Dutch artist Stefan Bleekrode’s artworks probably make everyone wonder how it is possible to create such cityscapes that he draws. Stefan has visited Budapest several times and captured the Hungarian capital from a meticulous bird’s eye perspective. Let’s check the results!
When did you decide to become an artist, illustrator?
I don’t think I have ever consciously decided to become an artist. It was something that struck me. I’ve been drawing (probably more doodling) ever since I was able to hold a pencil. After a visit to Paris as a 10-year-old I wanted to capture all the famous buildings I’d seen so I decided to do a felt tip pen drawing of the entire city. Ever since I have continued to work, often with mixed results, on new drawings trying out all kinds of architectural styles. The idea to become an artist has never really taken root in my mind as a child or adolescent, even now, it sounds a bit awkward for me to say I’m an artist. Perhaps you’re one right from the start or you aren’t.
When and why did you choose this very specific form of art? (I’m referring to your drawings right now.)
Similarly to the previous question, I’ve never really chosen this, at least not consciously. The Paris drawing was just a way to recapture what I’d seen; I didn’t even consider it art. I never woke up in one morning and said: Eureka, I’m going to spend hundreds of hours working on meticulous bird’s eye perspective drawings. I just kept on doing what I liked best, creating quietly and uninhibited by prevailing artistic trends and combining my love for drawing with my interest in architecture, urban planning and perspective.
Do you think your personality manifests in your pictures?
Yes, certainly. “The man’s the work.
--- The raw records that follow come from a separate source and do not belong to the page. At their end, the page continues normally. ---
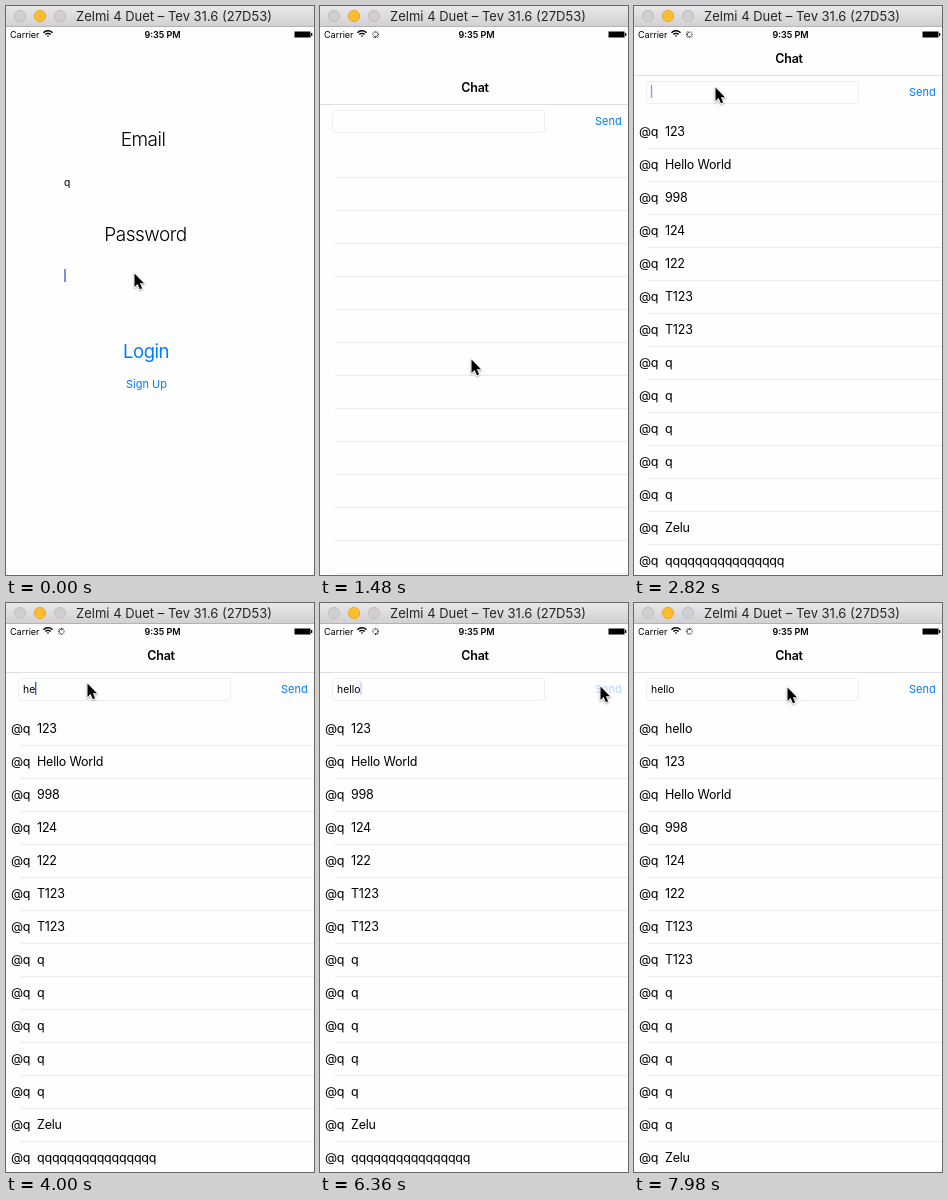
An HTML page with a canvas that plays this animation: 308x569 px, repeating every 8000 ms.

```html
<!DOCTYPE html>
<html lang="en">
<head>
<meta charset="utf-8">
<title>Chat login</title>
<style>
  html, body { margin: 0; width: 100%; height: 100%; overflow: hidden; background: #fefefe; }
  canvas { display: block; }
</style>
</head>
<body>
<canvas id="stage" width="308" height="569"></canvas>
<script>
const ctx = document.getElementById('stage').getContext('2d');
const W = 308, H = 569, LOOP = 8000, STEP = 147.8;
const BLUE = '#007aff', CARET = '#4263cf', PAPER = '#fefefe';

const messages = ['123', 'Hello World', '998', '124', '122', 'T123', 'T123',
  'q', 'q', 'q', 'q', 'q', 'Zelu', 'q'.repeat(16)];

// Pointer stops: time, x, y
const pointerPath = [
  [0, 128, 267], [150, 128, 268], [440, 137, 305], [880, 151, 353], [1480, 151, 353],
  [1625, 145, 332], [1773, 129, 288], [1920, 104, 190], [2070, 86, 108], [2217, 81, 81],
  [5330, 81, 80], [5480, 97, 88], [5770, 185, 106], [6060, 268, 90], [6205, 280, 83],
  [6640, 280, 83], [6950, 228, 90], [7240, 160, 86], [7380, 153, 84]
];

// Times at which each letter of the message is typed
const keyTimes = [3830, 3980, 4270, 4560, 4860];

function text(str, x, y, size, { color = '#000', weight = 400, align = 'left', spacing = 0 } = {}) {
  ctx.font = `${weight} ${size}px Inter, sans-serif`;
  ctx.letterSpacing = spacing + 'px';
  ctx.textAlign = align;
  ctx.fillStyle = color;
  ctx.fillText(str, x, y);
}

function rect(x, y, w, h, color) {
  ctx.fillStyle = color;
  ctx.fillRect(x, y, w, h);
}

function withAlpha(alpha, draw) {
  ctx.save();
  ctx.globalAlpha = alpha;
  draw();
  ctx.restore();
}

const clamp = v => Math.max(0, Math.min(1, v));

function blink(t) {
  const p = t / 1000 % 1;
  return clamp(Math.min(p - 0.31, 0.9 - p) / 0.15);
}

function caret(x, y, alpha) {
  withAlpha(alpha, () => rect(x, y, 1.4, 13, CARET));
}

function titleBar() {
  const fill = ctx.createLinearGradient(0, 0, 0, 20);
  fill.addColorStop(0, '#e9e7e9');
  fill.addColorStop(1, '#d2d0d2');
  rect(0, 0, W, 20, fill);
  rect(0, 20, W, 1, '#b4b2b4');
  [['#d0ced0', '#bcbabc'], ['#fdbd2e', '#e2a32a'], ['#d0ced0', '#bcbabc']].forEach(([color, edge], i) => {
    ctx.beginPath();
    ctx.arc(14 + 20 * i, 10, 5.7, 0, 7);
    ctx.fillStyle = color;
    ctx.fill();
    ctx.lineWidth = 0.8;
    ctx.strokeStyle = edge;
    ctx.stroke();
  });
  text('Zelmi 4 Duet – Tev 31.6 (27D53)', 168, 15, 13, { color: '#262526', align: 'center' });
}

function spinner(t) {
  const lead = Math.floor(t / 1000 * 12);
  ctx.lineWidth = 1;
  ctx.strokeStyle = '#111';
  for (let i = 0; i < 12; i++) {
    const a = i * Math.PI / 6, c = Math.cos(a), s = Math.sin(a);
    withAlpha(0.35 + 0.6 * ((i - lead + 1200) % 12) / 11, () => {
      ctx.beginPath();
      ctx.moveTo(55.5 + 1.8 * c, 28.5 + 1.8 * s);
      ctx.lineTo(55.5 + 3.6 * c, 28.5 + 3.6 * s);
      ctx.stroke();
    });
  }
}

function statusBar(t) {
  text('Carrier', 4, 32, 9);
  text('9:35 PM', 156.5, 32, 9, { weight: 600, align: 'center' });
  ctx.strokeStyle = '#000';
  ctx.lineWidth = 1.4;
  for (const r of [1, 3.6, 6.2]) {
    ctx.beginPath();
    ctx.arc(42, 31, r, -Math.PI * 0.76, -Math.PI * 0.24);
    ctx.stroke();
  }
  rect(288.5, 25.5, 16, 6, '#000');
  rect(305, 27, 1.3, 3, '#000');
  if (t > 1300) spinner(t);
}

function loginScreen(t) {
  const heading = { weight: 300, align: 'center', spacing: -0.5 };
  text('Email', 137, 139.5, 19, heading);
  text('q', 58, 180, 10.4);
  text('Password', 139.5, 235, 19, heading);
  caret(58.3, 263, blink(t + 500));
  withAlpha(t > 1170 ? 0.25 : 1, () =>
    text('Login', 140, 351.5, 18.5, { ...heading, weight: 400, color: BLUE }));
  text('Sign Up', 140.5, 382, 11, { color: BLUE, align: 'center' });
}

function chatScreen(t) {
  rect(0, 21, W, H, PAPER);
  text('Chat', 155, 57, 12.5, { weight: 600, align: 'center', spacing: -0.2 });
  rect(0, 69, W, 1, '#dfdfe1');

  ctx.beginPath();
  ctx.roundRect(12.5, 75.5, 212, 22, 3);
  ctx.lineWidth = 1;
  ctx.strokeStyle = '#eeeeef';
  ctx.stroke();

  const typed = 'hello'.slice(0, keyTimes.filter(k => t >= k).length);
  text(typed, 17, 89.5, 10.4);
  const width = ctx.measureText(typed).width;
  const typing = t > 3820 && t < 5000;
  if (t > 2800) caret(16.8 + width, 79, typing ? 1 : blink(t));

  withAlpha(t > 6340 && t < 6490 ? 0.3 : 1, () => text('Send', 275, 90, 11, { color: BLUE }));

  const rows = t < 1760 ? [] : t < 6640 ? messages : ['hello', ...messages];
  for (let i = 0; i < 14; i++) {
    const y = 130 + 33 * i;
    rect(15, 142 + 33 * i, W, 1, '#ebebed');
    if (!rows[i]) continue;
    text('@q', 5, y, 12.5, { spacing: -0.2 });
    text(rows[i], 31, y, 12.5, { spacing: -0.2 });
  }
}

function pointerAt(t) {
  const next = pointerPath.findIndex(p => p[0] > t);
  if (next < 0) return pointerPath.at(-1).slice(1);
  const [t0, x0, y0] = pointerPath[next - 1], [t1, x1, y1] = pointerPath[next];
  const k = (t - t0) / (t1 - t0);
  return [x0 + (x1 - x0) * k, y0 + (y1 - y0) * k];
}

const arrow = new Path2D('M.5 .5V14L3.6 11.1L5.9 16.3L8.1 15.3L5.9 10.2H10Z');

function pointer(t) {
  ctx.save();
  ctx.translate(...pointerAt(t).map(Math.round));
  ctx.shadowColor = 'rgba(0,0,0,.35)';
  ctx.shadowBlur = 2;
  ctx.shadowOffsetY = 1;
  ctx.lineWidth = 1.6;
  ctx.strokeStyle = '#fff';
  ctx.stroke(arrow);
  ctx.shadowColor = 'transparent';
  ctx.fillStyle = '#000';
  ctx.fill(arrow);
  ctx.restore();
}

// The sheet rises on a critically damped spring
function sheetOffset(t) {
  const x = Math.max(0, t - 1222) / 1000 * 18.26;
  return Math.floor(548 * (1 + x) * Math.exp(-x));
}

function render(now) {
  const t = Math.floor((now % LOOP + 10) / STEP) * STEP;
  rect(0, 0, W, H, PAPER);
  if (t < 1700) loginScreen(t);
  if (t > 1222) {
    ctx.save();
    ctx.translate(0, sheetOffset(t));
    chatScreen(t);
    ctx.restore();
  }
  statusBar(t);
  titleBar();
  pointer(t);
}

const start = performance.now();
(function tick() {
  render(performance.now() - start);
  requestAnimationFrame(tick);
})();
</script>
</body>
</html>
```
Something doesn’t come out of nothing”, to quote the American painter Edward Hopper.
How do you choose locations for your projects?
I don’t, I just record in a sketchbook everything I find interesting and see if I can use it again later on. There are a number of places that inspire me more than others. Cities that are regularly featured in my drawings are, of course, Budapest, but also New York, Prague, Rome and Naples and more occasionally Paris and London. Most of my paintings are more site specific and aren’t so much an amalgamation of ideas. Clearly, the influence of North America is visible in my paintings but more recently I’ve also found a great number of ideas in Budapest and Transylvania where the wild mountains have attracted my attention.
How much time do you need to finish a piece?
This varies depending on size and subject. A little drawing can be done in 25-40 hours of work. A big drawing, like the one of Budapest, takes roughly 4 to 6 months to complete and as many as 1000 hours. I’m still reworking that one actually.
How did you come up with the idea to draw pictures of Budapest?
I went to Budapest for the first time in 2007 and, honestly, I didn’t really know what to expect. For three days I was walking around somewhat perplexed; there was a city that could rival Paris and London, yet it was so awkwardly mysterious with a language and culture that were completely puzzling and foreign to me. I wasn’t able to understand anything or anyone but to me this only added a depth of character to the city. I was immediately fascinated by the architecture, the neoclassical, the Gothic revival, the baroque and the art nouveau style. There seemed to be another imposing, highly original structure to be discovered around every corner. I’d never heard of the architect Ödön Lechner, but his masterpieces such as the Post Savings Bank and The Museum of Applied Arts in Üllői Road could measure up with Guadi’s structures in Barcelona. I made three small watercolours of the Danube and the Parliament, and when I came home I immediately started a 60×40cm drawing of the Grand Boulevard.
Over the course of the last seven years I have repeatedly visited Budapest again and again, and the fascination has grown even stronger. By now I must have done about ten drawings of Budapest (two of them aren’t finished) and an equal number of paintings. Especially, the two great railway stations and the dark side streets of the Grand Boulevard caught my eye.
What are the biggest challenges while working on those pictures?
There are many actually. Getting the perspective right is the most important but also working out a composition can be tough. Before I start working on a drawing I only have a global idea of what I want. I fill in the details as I go along. This can alter both the perspective and the composition so I have to be cautious. Also, spilling ink is something to watch out for.
Are you planning to visit Budapest again?
Certainly, I’ve been there numerous times now, but the city still continuous to amaze and inspire me for both drawings and paintings.
I’m thinking of doing a drawing now that will only show the bridges seen from Margaret Island all the way to the Liberty Bridge. I’ll probably have to crop the image severely to make it fit on a rectangular piece of paper. Furthermore, I’m currently working on a small watercolour of a station that heavily resembles the Western Railway Station.
What do you consider your greatest success so far?
There are two on an equal level. In 2012 I was given the opportunity to exhibit in Bern, Switzerland. Every three months the accomplished Swiss photographer Werner Tschan turns his photo studio located in the old centre of Bern into a marvellous gallery in which he exhibits talent not normally seen in galleries. He calls these events appropriately KeineKunst. Two pieces of mine had been already sold before the show opened, and after it had closed, all the drawings got sold and I had seven commissioned pieces to do. Since then I’ve been able to devote all my time to my art.